Stored data:
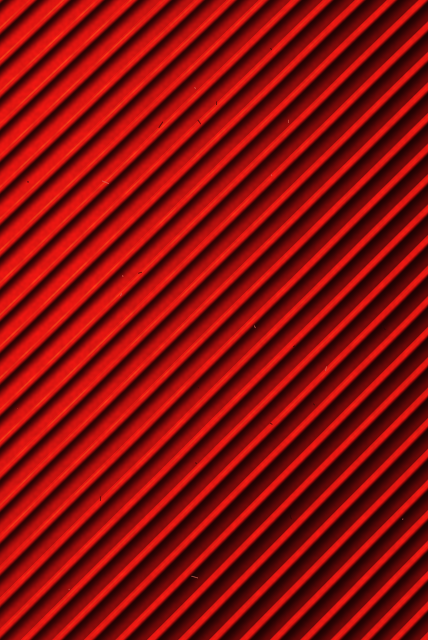
Give the GLSL for this texture, as a WebGL 2 fragment shader.

```glsl
#version 300 es
precision highp float;
// Red corrugated metal: diagonal ridges, slightly converging to the right.
// A ridge index is taken from the position, its fraction drives a shading
// profile, then side light, broken glints, grain and small chips are added.

#define SLOPE 0.94          // rise of the ridges
#define PITCH_LEFT 0.0497   // vertical ridge spacing in canvas heights
#define PITCH_RIGHT 0.0477
#define RIDGE_START 0.1432  // depth of the first ridge at the left edge
#define GLINT_WIDTH 0.035   // half width, in ridge spacings
#define CHIP_DENSITY 0.045  // share of cells holding a chip
#define CHIP_CELLS 34.0     // chip cells per canvas height

uniform vec2 u_resolution;
out vec4 fragColor;

const vec3 SHADOW = vec3(0.17, 0.015, 0.015);
const vec3 MID_RED = vec3(0.54, 0.04, 0.04);
const vec3 BRIGHT_RED = vec3(0.90, 0.085, 0.068);
const vec3 GLINT = vec3(0.96, 0.30, 0.10);
const vec3 CHIP_LIGHT = vec3(0.85, 0.42, 0.36);

vec2 hash2(vec2 p) {
    vec3 h = fract(vec3(p.xyx) * vec3(0.1031, 0.1030, 0.0973));
    h += dot(h, h.yzx + 33.33);
    return fract((h.xx + h.yz) * h.zy);
}

float gradientDot(vec2 cell, vec2 offset, vec2 local) {
    float angle = 6.2832 * hash2(cell + offset).x;
    return dot(vec2(cos(angle), sin(angle)), local - offset);
}

float gradientNoise(vec2 p) {
    vec2 cell = floor(p), f = fract(p);
    vec2 w = f * f * f * (f * (f * 6.0 - 15.0) + 10.0);
    float low = mix(gradientDot(cell, vec2(0, 0), f), gradientDot(cell, vec2(1, 0), f), w.x);
    float high = mix(gradientDot(cell, vec2(0, 1), f), gradientDot(cell, vec2(1, 1), f), w.x);
    return mix(low, high, w.y);
}

// Brightness across one ridge: t runs downwards from crest to crest
float ridgeProfile(float t, float lit) {
    float lip = 1.0 - smoothstep(0.08, 0.27, t);
    float face = mix(0.42 * smoothstep(0.27, 0.80, t), smoothstep(0.27, 0.74, t), lit);
    float crest = smoothstep(0.78, 0.92, t);
    return max(lip, max(face, crest));
}

vec3 redRamp(float b) {
    vec3 dark = mix(SHADOW, MID_RED, clamp(2.0 * b, 0.0, 1.0));
    return mix(dark, BRIGHT_RED, clamp(2.0 * b - 1.0, 0.0, 1.0));
}

// Sparse short scratches and dots: x is coverage, y picks light or dark
vec2 chips(vec2 p, float pixel) {
    vec2 cell = floor(p * CHIP_CELLS);
    vec2 pick = hash2(cell + 17.0);
    vec2 shape = hash2(cell + 91.0);
    vec2 d = fract(p * CHIP_CELLS) - mix(vec2(0.3), vec2(0.7), hash2(cell + 53.0));
    float angle = 3.1416 * shape.x;
    vec2 axis = vec2(cos(angle), sin(angle));
    float halfLength = 0.18 * shape.y * shape.y;
    float along = clamp(dot(d, axis), -halfLength, halfLength);
    float dist = length(d - axis * along) - 0.03;
    float aa = pixel * CHIP_CELLS;
    float cover = 1.0 - smoothstep(-0.5 * aa, 0.5 * aa, dist);
    return vec2(cover * step(pick.x, CHIP_DENSITY), pick.y);
}

void main() {
    vec2 uv = gl_FragCoord.xy / u_resolution;
    float pixel = 1.0 / u_resolution.y;
    vec2 p = vec2(gl_FragCoord.x, u_resolution.y - gl_FragCoord.y) * pixel;

    // Ridge coordinate, with a tiny waver
    float pitch = mix(PITCH_LEFT, PITCH_RIGHT, uv.x);
    float ridge = (p.y + SLOPE * p.x - RIDGE_START) / pitch;
    ridge += 0.03 * gradientNoise(p * 5.0);
    float t = fract(ridge);
    float aa = fwidth(ridge);

    // Light from the left, fading to the right and the bottom
    float lit = 1.0 - smoothstep(0.0, 1.1, uv.x + 0.5 * (1.0 - smoothstep(0.0, 0.5, uv.y)));
    lit = clamp(lit + 0.12 * gradientNoise(p * 4.0 + 9.0), 0.0, 1.0);
    float b = ridgeProfile(t, lit);
    vec3 color = redRamp(b);
    color *= mix(mix(0.72, 1.0, smoothstep(0.0, 0.6, lit)), 1.0, b);

    // Thin worn glint along each crest, broken lengthwise
    float crestDist = abs(t - 0.5 - 0.5 * sign(t - 0.5));
    float glint = 1.0 - smoothstep(GLINT_WIDTH - 0.5 * aa, GLINT_WIDTH + 0.5 * aa, crestDist);
    float run = (p.x - SLOPE * p.y) * 22.0;
    float broken = smoothstep(-0.35, 0.35, gradientNoise(vec2(run, floor(ridge + 0.5) * 3.7)));
    color = mix(color, GLINT, glint * mix(0.20, 0.75, lit) * mix(0.35, 1.0, broken));

    // Paint grain and chips
    color *= 1.0 + 0.07 * gradientNoise(p * 160.0) + 0.06 * gradientNoise(p * 45.0);
    vec2 chip = chips(p, pixel);
    vec3 chipColor = chip.y > 0.6 ? CHIP_LIGHT : SHADOW;
    color = mix(color, chipColor, 0.6 * chip.x);

    fragColor = vec4(clamp(color, 0.0, 1.0), 1.0);
}
```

Exercise brief: Exclude all images and restate the records above word for word.

Finished task:
Give the GLSL for this texture, as a WebGL 2 fragment shader.

```glsl
#version 300 es
precision highp float;
// Red corrugated metal: diagonal ridges, slightly converging to the right.
// A ridge index is taken from the position, its fraction drives a shading
// profile, then side light, broken glints, grain and small chips are added.

#define SLOPE 0.94          // rise of the ridges
#define PITCH_LEFT 0.0497   // vertical ridge spacing in canvas heights
#define PITCH_RIGHT 0.0477
#define RIDGE_START 0.1432  // depth of the first ridge at the left edge
#define GLINT_WIDTH 0.035   // half width, in ridge spacings
#define CHIP_DENSITY 0.045  // share of cells holding a chip
#define CHIP_CELLS 34.0     // chip cells per canvas height

uniform vec2 u_resolution;
out vec4 fragColor;

const vec3 SHADOW = vec3(0.17, 0.015, 0.015);
const vec3 MID_RED = vec3(0.54, 0.04, 0.04);
const vec3 BRIGHT_RED = vec3(0.90, 0.085, 0.068);
const vec3 GLINT = vec3(0.96, 0.30, 0.10);
const vec3 CHIP_LIGHT = vec3(0.85, 0.42, 0.36);

vec2 hash2(vec2 p) {
    vec3 h = fract(vec3(p.xyx) * vec3(0.1031, 0.1030, 0.0973));
    h += dot(h, h.yzx + 33.33);
    return fract((h.xx + h.yz) * h.zy);
}

float gradientDot(vec2 cell, vec2 offset, vec2 local) {
    float angle = 6.2832 * hash2(cell + offset).x;
    return dot(vec2(cos(angle), sin(angle)), local - offset);
}

float gradientNoise(vec2 p) {
    vec2 cell = floor(p), f = fract(p);
    vec2 w = f * f * f * (f * (f * 6.0 - 15.0) + 10.0);
    float low = mix(gradientDot(cell, vec2(0, 0), f), gradientDot(cell, vec2(1, 0), f), w.x);
    float high = mix(gradientDot(cell, vec2(0, 1), f), gradientDot(cell, vec2(1, 1), f), w.x);
    return mix(low, high, w.y);
}

// Brightness across one ridge: t runs downwards from crest to crest
float ridgeProfile(float t, float lit) {
    float lip = 1.0 - smoothstep(0.08, 0.27, t);
    float face = mix(0.42 * smoothstep(0.27, 0.80, t), smoothstep(0.27, 0.74, t), lit);
    float crest = smoothstep(0.78, 0.92, t);
    return max(lip, max(face, crest));
}

vec3 redRamp(float b) {
    vec3 dark = mix(SHADOW, MID_RED, clamp(2.0 * b, 0.0, 1.0));
    return mix(dark, BRIGHT_RED, clamp(2.0 * b - 1.0, 0.0, 1.0));
}

// Sparse short scratches and dots: x is coverage, y picks light or dark
vec2 chips(vec2 p, float pixel) {
    vec2 cell = floor(p * CHIP_CELLS);
    vec2 pick = hash2(cell + 17.0);
    vec2 shape = hash2(cell + 91.0);
    vec2 d = fract(p * CHIP_CELLS) - mix(vec2(0.3), vec2(0.7), hash2(cell + 53.0));
    float angle = 3.1416 * shape.x;
    vec2 axis = vec2(cos(angle), sin(angle));
    float halfLength = 0.18 * shape.y * shape.y;
    float along = clamp(dot(d, axis), -halfLength, halfLength);
    float dist = length(d - axis * along) - 0.03;
    float aa = pixel * CHIP_CELLS;
    float cover = 1.0 - smoothstep(-0.5 * aa, 0.5 * aa, dist);
    return vec2(cover * step(pick.x, CHIP_DENSITY), pick.y);
}

void main() {
    vec2 uv = gl_FragCoord.xy / u_resolution;
    float pixel = 1.0 / u_resolution.y;
    vec2 p = vec2(gl_FragCoord.x, u_resolution.y - gl_FragCoord.y) * pixel;

    // Ridge coordinate, with a tiny waver
    float pitch = mix(PITCH_LEFT, PITCH_RIGHT, uv.x);
    float ridge = (p.y + SLOPE * p.x - RIDGE_START) / pitch;
    ridge += 0.03 * gradientNoise(p * 5.0);
    float t = fract(ridge);
    float aa = fwidth(ridge);

    // Light from the left, fading to the right and the bottom
    float lit = 1.0 - smoothstep(0.0, 1.1, uv.x + 0.5 * (1.0 - smoothstep(0.0, 0.5, uv.y)));
    lit = clamp(lit + 0.12 * gradientNoise(p * 4.0 + 9.0), 0.0, 1.0);
    float b = ridgeProfile(t, lit);
    vec3 color = redRamp(b);
    color *= mix(mix(0.72, 1.0, smoothstep(0.0, 0.6, lit)), 1.0, b);

    // Thin worn glint along each crest, broken lengthwise
    float crestDist = abs(t - 0.5 - 0.5 * sign(t - 0.5));
    float glint = 1.0 - smoothstep(GLINT_WIDTH - 0.5 * aa, GLINT_WIDTH + 0.5 * aa, crestDist);
    float run = (p.x - SLOPE * p.y) * 22.0;
    float broken = smoothstep(-0.35, 0.35, gradientNoise(vec2(run, floor(ridge + 0.5) * 3.7)));
    color = mix(color, GLINT, glint * mix(0.20, 0.75, lit) * mix(0.35, 1.0, broken));

    // Paint grain and chips
    color *= 1.0 + 0.07 * gradientNoise(p * 160.0) + 0.06 * gradientNoise(p * 45.0);
    vec2 chip = chips(p, pixel);
    vec3 chipColor = chip.y > 0.6 ? CHIP_LIGHT : SHADOW;
    color = mix(color, chipColor, 0.6 * chip.x);

    fragColor = vec4(clamp(color, 0.0, 1.0), 1.0);
}
```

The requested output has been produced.